In the records below, find the lines that include the string "valueX" and report how many there are, nothing else.
------ Records
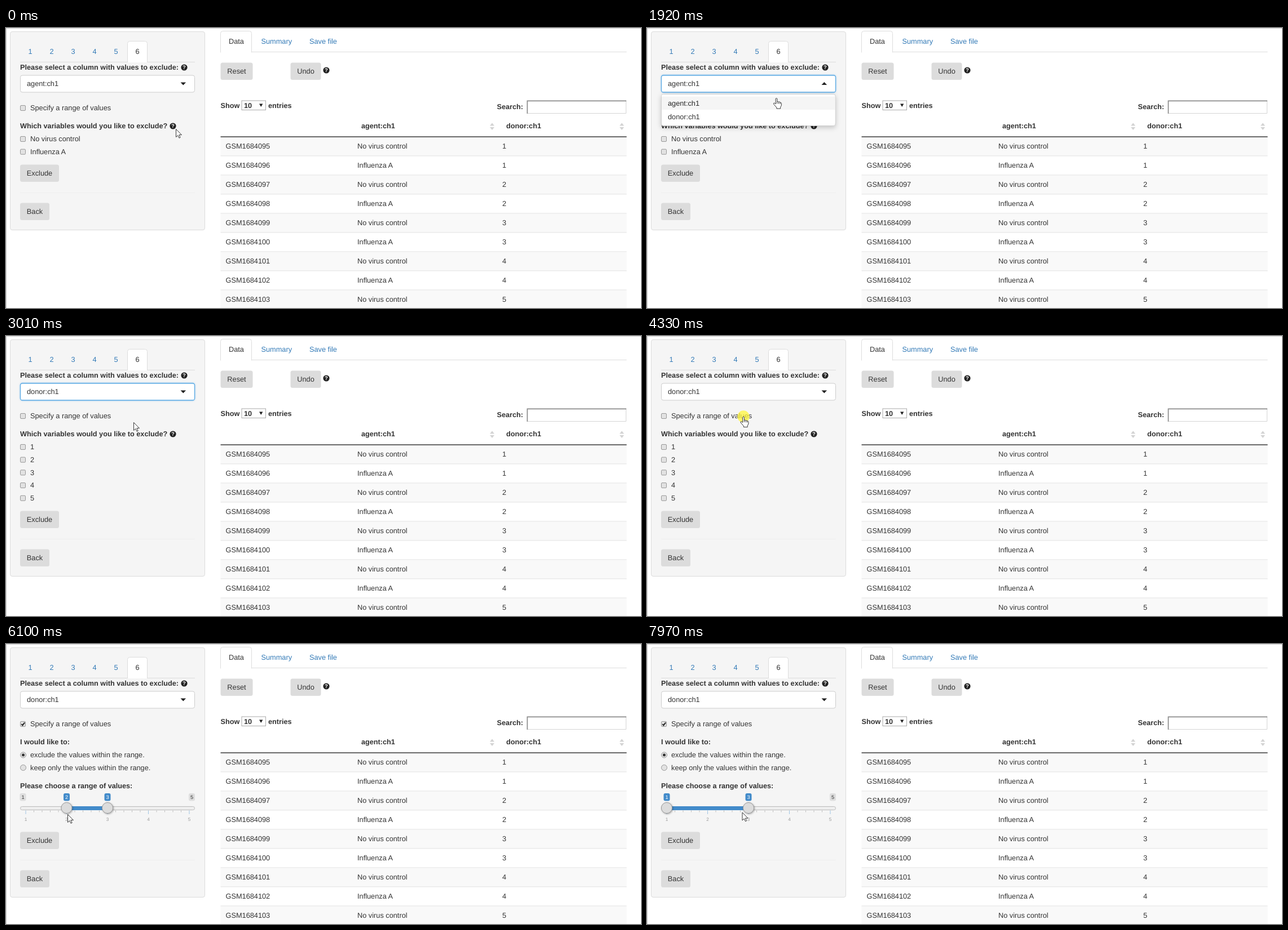
An HTML page for the animation above (8000 ms loop, 1126 px wide and 497 px high).

```html
<!DOCTYPE html>
<html lang="en">
<head>
<meta charset="utf-8">
<title>Exclude values</title>
<style>
  html, body { margin: 0; width: 100%; height: 100%; overflow: hidden; background: #fff; }
  svg { display: block; width: 1126px; height: 497px; }
  text { font: 12.75px "Liberation Sans", Arial, sans-serif; fill: #333; text-rendering: geometricPrecision; white-space: pre; }
  .b { font-weight: bold; font-size: 12.68px; }
  .mid { text-anchor: middle; }
  .link { fill: #337ab7; }
  .help { font-size: 9.5px; font-weight: bold; fill: #fff; }
  .badge { font-size: 9.2px; }
  .grid { font-size: 8.2px; fill: #999; }
  .inv { fill: #fff; }
  .btn { fill: #dcdcdc; }
  .line { stroke: #ddd; fill: none; }
  .box { fill: #e2e2e2; stroke: #989898; }
  .cursor path { fill: #fff; stroke: #222; stroke-width: .9; stroke-linejoin: round; }
  .option rect { fill: #fff; }
  .option.active rect { fill: #f5f5f5; }
  .active text { fill: #262626; }
  #field { fill: #fff; stroke: #ccc; }
  #field.focus { stroke: #5aa9e3; stroke-width: 1.3; filter: drop-shadow(0 0 1.5px rgba(102, 175, 233, .6)); }
  #list { filter: drop-shadow(0 3px 4px rgba(0, 0, 0, .2)); }
</style>
</head>
<body>
<svg id="stage" viewBox="0 0 1126 497"></svg>
<script>
// Markup helpers; text is placed by its vertical centre
const text = (x, y, str, cls = '') => `<text x="${x}" y="${y + 4.1}" class="${cls}">${str}</text>`;
const small = (x, y, str, cls) => `<text x="${x}" y="${y + 3.2}" class="mid ${cls}">${str}</text>`;
const rect = (x, y, w, h, attrs = '') => `<rect x="${x}" y="${y}" width="${w}" height="${h}" ${attrs}/>`;
const path = (d, attrs = '') => `<path d="${d}" ${attrs}/>`;
const circle = (x, y, r, attrs = '') => `<circle cx="${x}" cy="${y}" r="${r}" ${attrs}/>`;
const group = (id, body, attrs = '') => `<g id="${id}" ${attrs}>${body}</g>`;
const help = (x, y) => circle(x, y, 5.6, 'fill="#222"') + small(x, y + .2, '?', 'help');
const button = (x, y, w, str) =>
  rect(x, y, w, 30.5, 'rx="3.5" class="btn"') + text(x + w / 2, y + 15.3, str, 'mid');
const check = (y, str) => rect(25.5, y - 4.5, 9, 9, 'rx="1.5" class="box"') + text(43, y, str);
const radio = (y, str) => circle(30.5, y, 5, 'class="box"') + text(43, y, str);
const tab = (x, y, w, h) =>
  path(`M${x} ${y + h}V${y + 4}q0 -4 4 -4h${w - 8}q4 0 4 4v${h - 4}`, 'class="line" style="fill:#fff"');
const choices = (id, items) =>
  group(id, items.map((s, i) => check(197 + i * 22.7, s)).join(''));
const sorter = x =>
  path(`M${x - 4} 173.5h8l-4 -5zM${x - 4} 176h8l-4 5z`, 'fill="#d3d3d3"');

const valueX = v => 35 + (v - 1) * 72.5;

function sidebar() {
  const tabs = [1, 2, 3, 4, 5, 6]
    .map(n => text(5 + n * 38, 41.7, n, n < 6 ? 'mid link' : 'mid')).join('');
  return rect(7.5, 6.5, 345, 352, 'id="panel" rx="3.5" fill="#f5f5f5" stroke="#dcdcdc"')
    + path('M25 60.5H335', 'class="line"') + tab(215.5, 23.5, 35, 37.5) + tabs
    + text(25, 70, 'Please select a column with values to exclude:', 'b') + help(316, 70)
    + rect(25.5, 84, 309, 30, 'rx="3.5" id="field"')
    + text(37, 99.3, '').replace('<text', '<text id="chosen"')
    + path('', 'id="caret" fill="#222"')
    + check(142, 'Specify a range of values')
    + path('M27.3 142l2 2.4l3.8 -5', 'id="tick" fill="none" stroke="#222" stroke-width="1.9"')
    + group('which', text(25, 173.8, 'Which variables would you like to exclude?', 'b') + help(296, 174))
    + choices('agents', ['No virus control', 'Influenza A'])
    + choices('donors', [1, 2, 3, 4, 5])
    + group('range', range())
    + group('foot', button(25, 242.5, 69, 'Exclude')
      + path('M25 292.5H335', 'stroke="#eee"') + button(25, 310.5, 52, 'Back'))
    + group('list', rect(25.5, 117.5, 308.5, 56, 'rx="3" fill="#fff" stroke="#d0d0d0"')
      + option('agent', 133.7) + option('donor', 157.4));
}

const option = (name, y) =>
  group(name, rect(26, y - 12, 307.5, 23.5) + text(37, y, name + ':ch1'), 'class="option"');

const badge = (x, n, live) =>
  rect(x - 5.5, 265, 11, 13.5, `rx="3" fill="${live ? '#428bca' : '#dedede'}"`)
  + small(x, 272, n, live ? 'badge inv' : 'badge');

const thumb = (id, v) =>
  group(id, badge(valueX(v), v, true).replace('<text', `<text id="${id}Value"`)
    + circle(valueX(v), 291, 9.6, 'fill="#dcdcdc" stroke="#999" style="filter:drop-shadow(1px 1px 1.5px rgba(0,0,0,.3))"'));

function range() {
  let ticks = '', labels = '';
  for (let i = 0; i <= 20; i++) {
    const big = i % 5 === 0, x = valueX(1 + i / 5);
    ticks += path(`M${x} 295.5v${big ? 6.5 : 3}`, `stroke="${big ? '#9fc4e3' : '#bbb'}"`);
    if (big) labels += small(x, 311, 1 + i / 5, 'grid');
  }
  return text(25, 173.8, 'I would like to:', 'b')
    + radio(197, 'exclude the values within the range.') + circle(30.5, 197, 2.5, 'fill="#333"')
    + radio(219.5, 'keep only the values within the range.')
    + text(25, 251.5, 'Please choose a range of values:', 'b')
    + group('min', badge(30, 1)) + badge(329.5, 5)
    + ticks + labels
    + rect(25.5, 288.5, 309, 6, 'rx="3" fill="#eee" stroke="#bbb"')
    + rect(0, 288, 0, 7, 'id="bar" fill="#428bca"')
    + thumb('low', 2) + thumb('high', 3);
}

function results() {
  let rows = '';
  for (let i = 0; i < 9; i++) {
    const y = 209.8 + i * 34;
    rows += rect(380.5, y - 16, 720, 33, `fill="${i % 2 ? '#fff' : '#f9f9f9'}"`)
      + path(`M380.5 ${y + 17.2}H1100.5`, 'class="line"')
      + text(389.5, y, 'GSM' + (1684095 + i))
      + text(623, y, i % 2 ? 'Influenza A' : 'No virus control')
      + text(880, y, 1 + (i >> 1));
  }
  return path('M380.5 42.5H1100.5', 'class="line"') + tab(380.5, 5.5, 55, 38)
    + text(408.5, 23.6, 'Data', 'mid') + text(452.5, 23.6, 'Summary', 'link') + text(538, 23.6, 'Save file', 'link')
    + button(380.5, 61.5, 57, 'Reset') + button(504.5, 61.5, 54, 'Undo') + help(568, 75)
    + text(380.5, 137.5, 'Show', 'b') + rect(418, 129, 42.5, 16.5, 'fill="#fff" stroke="#aaa"')
    + text(422, 137.5, '10', 'b') + path('M449 134.5h6.4l-3.2 5.5z', 'fill="#222"')
    + text(465, 137.5, 'entries', 'b') + text(870.5, 140, 'Search:', 'b')
    + rect(924, 129, 176, 23, 'fill="#fff"')
    + path('M924 151.5H1099.5V129', 'stroke="#d5d5d5" fill="none"')
    + path('M924.4 152V129.4H1100', 'stroke="#8c8c8c" stroke-width="1.7" fill="none"')
    + text(630, 174.3, 'agent:ch1', 'b') + text(887, 174.3, 'donor:ch1', 'b')
    + sorter(862) + sorter(1092) + rows
    + path('M380.5 193.2H1100.5', 'stroke="#111" stroke-width="1.2"');
}

const pointer = circle(0, 0, 10.7, 'id="press" fill="#fff53c" opacity=".75"')
  + group('arrow', path('M.5 .5V14.6L3.7 11.6L6 16.3L8.1 15.3L5.9 10.7H10.4Z'))
  + group('hand', path('M4.3 1.6q0 -1.3 1.3 -1.3t1.4 1.3V7q.5 -1.2 1.7 -.9q.9 .2 1 1.1q.6 -.9 1.8 -.4q.7 .3 .8 1.2q.7 -.5 1.6 .2q.6 .4 .6 1.6V13l-1.7 3.2v2.5H6v-1.9L1 11q-1 -1.3 0 -2q1 -.5 2 .4l1.3 1.3Z')
    + path('M7 7v3M9.7 7.2v3M12.3 8v2.5'), 'transform="translate(-5.6)"');

document.getElementById('stage').innerHTML = sidebar() + results()
  + path('M.5 497V.5H1126', 'stroke="#cfcfcf" fill="none"')
  + group('cursor', pointer, 'class="cursor"');

const el = {};
document.querySelectorAll('[id]').forEach(e => el[e.id] = e);
const show = (id, on) => el[id].style.display = on ? '' : 'none';
const within = (t, a, b) => t >= a && t < b;

// Pointer moves: start, end, number of steps, destination
const moves = [
  [70, 600, 8, 236, 89], [830, 830, 1, 234, 88],
  [1540, 2310, 11, 226, 152], [2380, 2460, 2, 226, 153],
  [3240, 3850, 9, 171, 143], [4940, 5730, 11, 155, 228],
  [5800, 6100, 5, 109, 302], [6180, 6350, 3, 107, 294],
  [6740, 7280, 8, 36, 292], [7660, 7970, 5, 168.5, 298.5]
];
const presses = [[1140, 1310], [2770, 3010], [4330, 4480], [6570, 7510]];

function pointerAt(t) {
  let x = 301, y = 179;
  for (const [start, end, steps, toX, toY] of moves) {
    if (t < start) break;
    const gap = (end - start) / (steps - 1) || 1;
    const p = Math.min(steps, Math.floor((t - start + 15) / gap) + 1) / steps;
    const ease = p * p * (3 - 2 * p);
    x += (toX - x) * ease;
    y += (toY - y) * ease;
  }
  return [x, y];
}

function render(t) {
  const [x, y] = pointerAt(t);
  const open = within(t, 1210, 2850), donor = t >= 2850;
  const checked = t >= 4480, ranged = t >= 4710;
  const drag = within(t, 6570, 7510);
  const low = t >= 6740 && (x < 71 || t >= 7280) ? 1 : 2, lowX = valueX(low);

  el.field.classList.toggle('focus', within(t, 1140, 4330));
  el.chosen.textContent = donor ? 'donor:ch1' : 'agent:ch1';
  el.caret.setAttribute('d', open ? 'M309.5 101h9.6l-4.8 -5z' : 'M309.5 96.5h9.6l-4.8 5z');
  show('list', open);
  el.agent.classList.toggle('active', y < 146);
  el.donor.classList.toggle('active', y >= 146);

  show('tick', checked);
  show('which', !checked);
  show('agents', t < 2930);
  show('donors', within(t, 2930, 4480));
  show('range', ranged);
  const shift = ranged ? 91 : checked ? -79 : t >= 2930 ? 68 : 0;
  el.foot.setAttribute('transform', `translate(0 ${shift})`);
  el.panel.setAttribute('height', 352 + shift);

  show('min', low > 1);
  el.low.setAttribute('transform', `translate(${lowX - valueX(2)})`);
  el.lowValue.textContent = low;
  el.bar.setAttribute('x', lowX);
  el.bar.setAttribute('width', valueX(3) - lowX);

  const hand = drag
    || within(y, 84, 115)
    || open
    || (x < 187 && within(y, 133, 152))
    || (ranged && x < 256 && within(y, 188, 228))
    || (ranged && Math.hypot(x - lowX, y - 291) < 10);
  show('hand', hand);
  show('arrow', !hand);
  show('press', presses.some(([a, b]) => within(t, a, b)));
  el.cursor.setAttribute('transform', `translate(${x} ${y})`);
}

const begin = performance.now();
function tick() {
  render((performance.now() - begin) % 8000);
  requestAnimationFrame(tick);
}
tick();
</script>
</body>
</html>
```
------------
### Response for this exercise
7